DATA FOR THIS EXERCISE: Begin
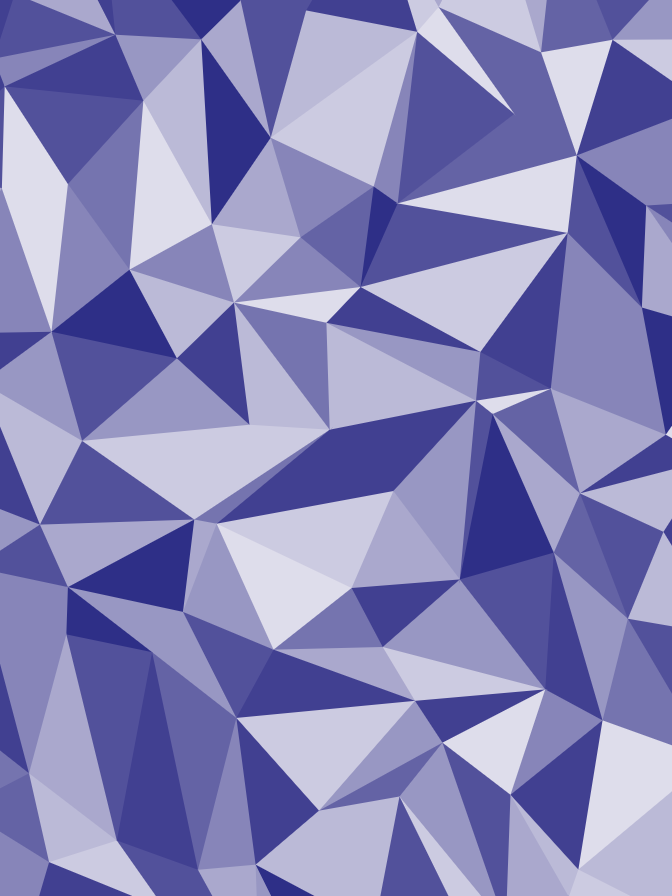
A WebGL 1 fragment shader for this background:

```glsl
precision highp float;

uniform vec2 u_resolution;

const float CELLS_ACROSS = 6.9;
const float JITTER = 0.9;
const float GRID_ANGLE = 0.5;

vec2 hash22(vec2 p) {
  vec3 q = fract(p.xyx * vec3(0.1031, 0.1030, 0.0973));
  q += dot(q, q.yzx + 33.33);
  return fract((q.xx + q.yz) * q.zy);
}

float cross2(vec2 a, vec2 b) {
  return a.x * b.y - a.y * b.x;
}

// Twice the signed area, positive when counter-clockwise.
float signedArea(vec2 a, vec2 b, vec2 c) {
  return cross2(b - a, c - a);
}

float edgeDistance(vec2 p, vec2 a, vec2 b) {
  return signedArea(a, b, p) / max(length(b - a), 0.0001);
}

float triangleCoverage(vec2 p, vec2 a, vec2 b, vec2 c, float pixel) {
  float inside = min(edgeDistance(p, a, b),
                     min(edgeDistance(p, b, c), edgeDistance(p, c, a)));
  return clamp(inside / pixel + 0.5, 0.0, 1.0);
}

vec2 gridVertex(vec2 id) {
  return id + 0.5 + JITTER * (hash22(id) - 0.5);
}

// Eleven flat tones from deep indigo to pale lavender.
vec3 toneColor(float level) {
  vec3 indigo = vec3(0.18, 0.185, 0.53);
  vec3 violet = vec3(0.255, 0.25, 0.57);
  vec3 lavender = vec3(0.87, 0.865, 0.92);
  return level < 0.5 ? indigo : mix(violet, lavender, (level - 1.0) / 9.0);
}

// Picks a tone with weighted shares, spread evenly over the grid.
vec3 facetColor(vec2 cell, float side) {
  vec2 rnd = hash22(cell + vec2(71.0, 37.0) * (side + 1.0));
  float pick = fract(dot(vec3(cell, side), vec3(0.41, 0.27, 0.55)) + 0.4 * rnd.x);
  float band = step(0.08, pick) + step(0.31, pick) + step(0.46, pick)
             + step(0.62, pick) + step(0.84, pick);
  return toneColor(max(2.0 * band - step(0.5, rnd.y), 0.0));
}

// Adds both triangles of one cell: rgb is weighted colour, a is coverage.
vec4 cellFacets(vec2 p, vec2 cell, float pixel) {
  vec2 a = gridVertex(cell);
  vec2 b = gridVertex(cell + vec2(1.0, 0.0));
  vec2 c = gridVertex(cell + vec2(1.0, 1.0));
  vec2 d = gridVertex(cell + vec2(0.0, 1.0));

  // Split along the diagonal that leaves the larger small triangle.
  float splitAC = min(signedArea(a, b, c), signedArea(a, c, d));
  float splitBD = min(signedArea(a, b, d), signedArea(b, c, d));
  bool useAC = splitAC > splitBD;
  vec2 firstTip = useAC ? c : d;
  vec2 secondBase = useAC ? a : b;

  float first = triangleCoverage(p, a, b, firstTip, pixel);
  float second = triangleCoverage(p, secondBase, c, d, pixel);
  return first * vec4(facetColor(cell, 0.0), 1.0)
       + second * vec4(facetColor(cell, 1.0), 1.0);
}

vec2 rotate(vec2 p, float angle) {
  float c = cos(angle);
  float s = sin(angle);
  return vec2(c * p.x - s * p.y, s * p.x + c * p.y);
}

void main() {
  float pixel = CELLS_ACROSS / u_resolution.x;
  vec2 p = rotate(gl_FragCoord.xy * pixel, GRID_ANGLE) + 20.0;
  vec2 home = floor(p - 0.5);

  // Displaced corners can reach into any neighbouring cell.
  vec4 sum = vec4(0.0);
  for (int y = -1; y <= 1; y++) {
    for (int x = -1; x <= 1; x++) {
      sum += cellFacets(p, home + vec2(float(x), float(y)), pixel);
    }
  }
  gl_FragColor = vec4(sum.rgb / max(sum.a, 0.0001), 1.0);
}
```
DATA FOR THIS EXERCISE: End
* PROBLEM STATEMENT: Return the lines of the data above in full and exactly, with no pictures.

* TASK RESULT:
A WebGL 1 fragment shader for this background:

```glsl
precision highp float;

uniform vec2 u_resolution;

const float CELLS_ACROSS = 6.9;
const float JITTER = 0.9;
const float GRID_ANGLE = 0.5;

vec2 hash22(vec2 p) {
  vec3 q = fract(p.xyx * vec3(0.1031, 0.1030, 0.0973));
  q += dot(q, q.yzx + 33.33);
  return fract((q.xx + q.yz) * q.zy);
}

float cross2(vec2 a, vec2 b) {
  return a.x * b.y - a.y * b.x;
}

// Twice the signed area, positive when counter-clockwise.
float signedArea(vec2 a, vec2 b, vec2 c) {
  return cross2(b - a, c - a);
}

float edgeDistance(vec2 p, vec2 a, vec2 b) {
  return signedArea(a, b, p) / max(length(b - a), 0.0001);
}

float triangleCoverage(vec2 p, vec2 a, vec2 b, vec2 c, float pixel) {
  float inside = min(edgeDistance(p, a, b),
                     min(edgeDistance(p, b, c), edgeDistance(p, c, a)));
  return clamp(inside / pixel + 0.5, 0.0, 1.0);
}

vec2 gridVertex(vec2 id) {
  return id + 0.5 + JITTER * (hash22(id) - 0.5);
}

// Eleven flat tones from deep indigo to pale lavender.
vec3 toneColor(float level) {
  vec3 indigo = vec3(0.18, 0.185, 0.53);
  vec3 violet = vec3(0.255, 0.25, 0.57);
  vec3 lavender = vec3(0.87, 0.865, 0.92);
  return level < 0.5 ? indigo : mix(violet, lavender, (level - 1.0) / 9.0);
}

// Picks a tone with weighted shares, spread evenly over the grid.
vec3 facetColor(vec2 cell, float side) {
  vec2 rnd = hash22(cell + vec2(71.0, 37.0) * (side + 1.0));
  float pick = fract(dot(vec3(cell, side), vec3(0.41, 0.27, 0.55)) + 0.4 * rnd.x);
  float band = step(0.08, pick) + step(0.31, pick) + step(0.46, pick)
             + step(0.62, pick) + step(0.84, pick);
  return toneColor(max(2.0 * band - step(0.5, rnd.y), 0.0));
}

// Adds both triangles of one cell: rgb is weighted colour, a is coverage.
vec4 cellFacets(vec2 p, vec2 cell, float pixel) {
  vec2 a = gridVertex(cell);
  vec2 b = gridVertex(cell + vec2(1.0, 0.0));
  vec2 c = gridVertex(cell + vec2(1.0, 1.0));
  vec2 d = gridVertex(cell + vec2(0.0, 1.0));

  // Split along the diagonal that leaves the larger small triangle.
  float splitAC = min(signedArea(a, b, c), signedArea(a, c, d));
  float splitBD = min(signedArea(a, b, d), signedArea(b, c, d));
  bool useAC = splitAC > splitBD;
  vec2 firstTip = useAC ? c : d;
  vec2 secondBase = useAC ? a : b;

  float first = triangleCoverage(p, a, b, firstTip, pixel);
  float second = triangleCoverage(p, secondBase, c, d, pixel);
  return first * vec4(facetColor(cell, 0.0), 1.0)
       + second * vec4(facetColor(cell, 1.0), 1.0);
}

vec2 rotate(vec2 p, float angle) {
  float c = cos(angle);
  float s = sin(angle);
  return vec2(c * p.x - s * p.y, s * p.x + c * p.y);
}

void main() {
  float pixel = CELLS_ACROSS / u_resolution.x;
  vec2 p = rotate(gl_FragCoord.xy * pixel, GRID_ANGLE) + 20.0;
  vec2 home = floor(p - 0.5);

  // Displaced corners can reach into any neighbouring cell.
  vec4 sum = vec4(0.0);
  for (int y = -1; y <= 1; y++) {
    for (int x = -1; x <= 1; x++) {
      sum += cellFacets(p, home + vec2(float(x), float(y)), pixel);
    }
  }
  gl_FragColor = vec4(sum.rgb / max(sum.a, 0.0001), 1.0);
}
```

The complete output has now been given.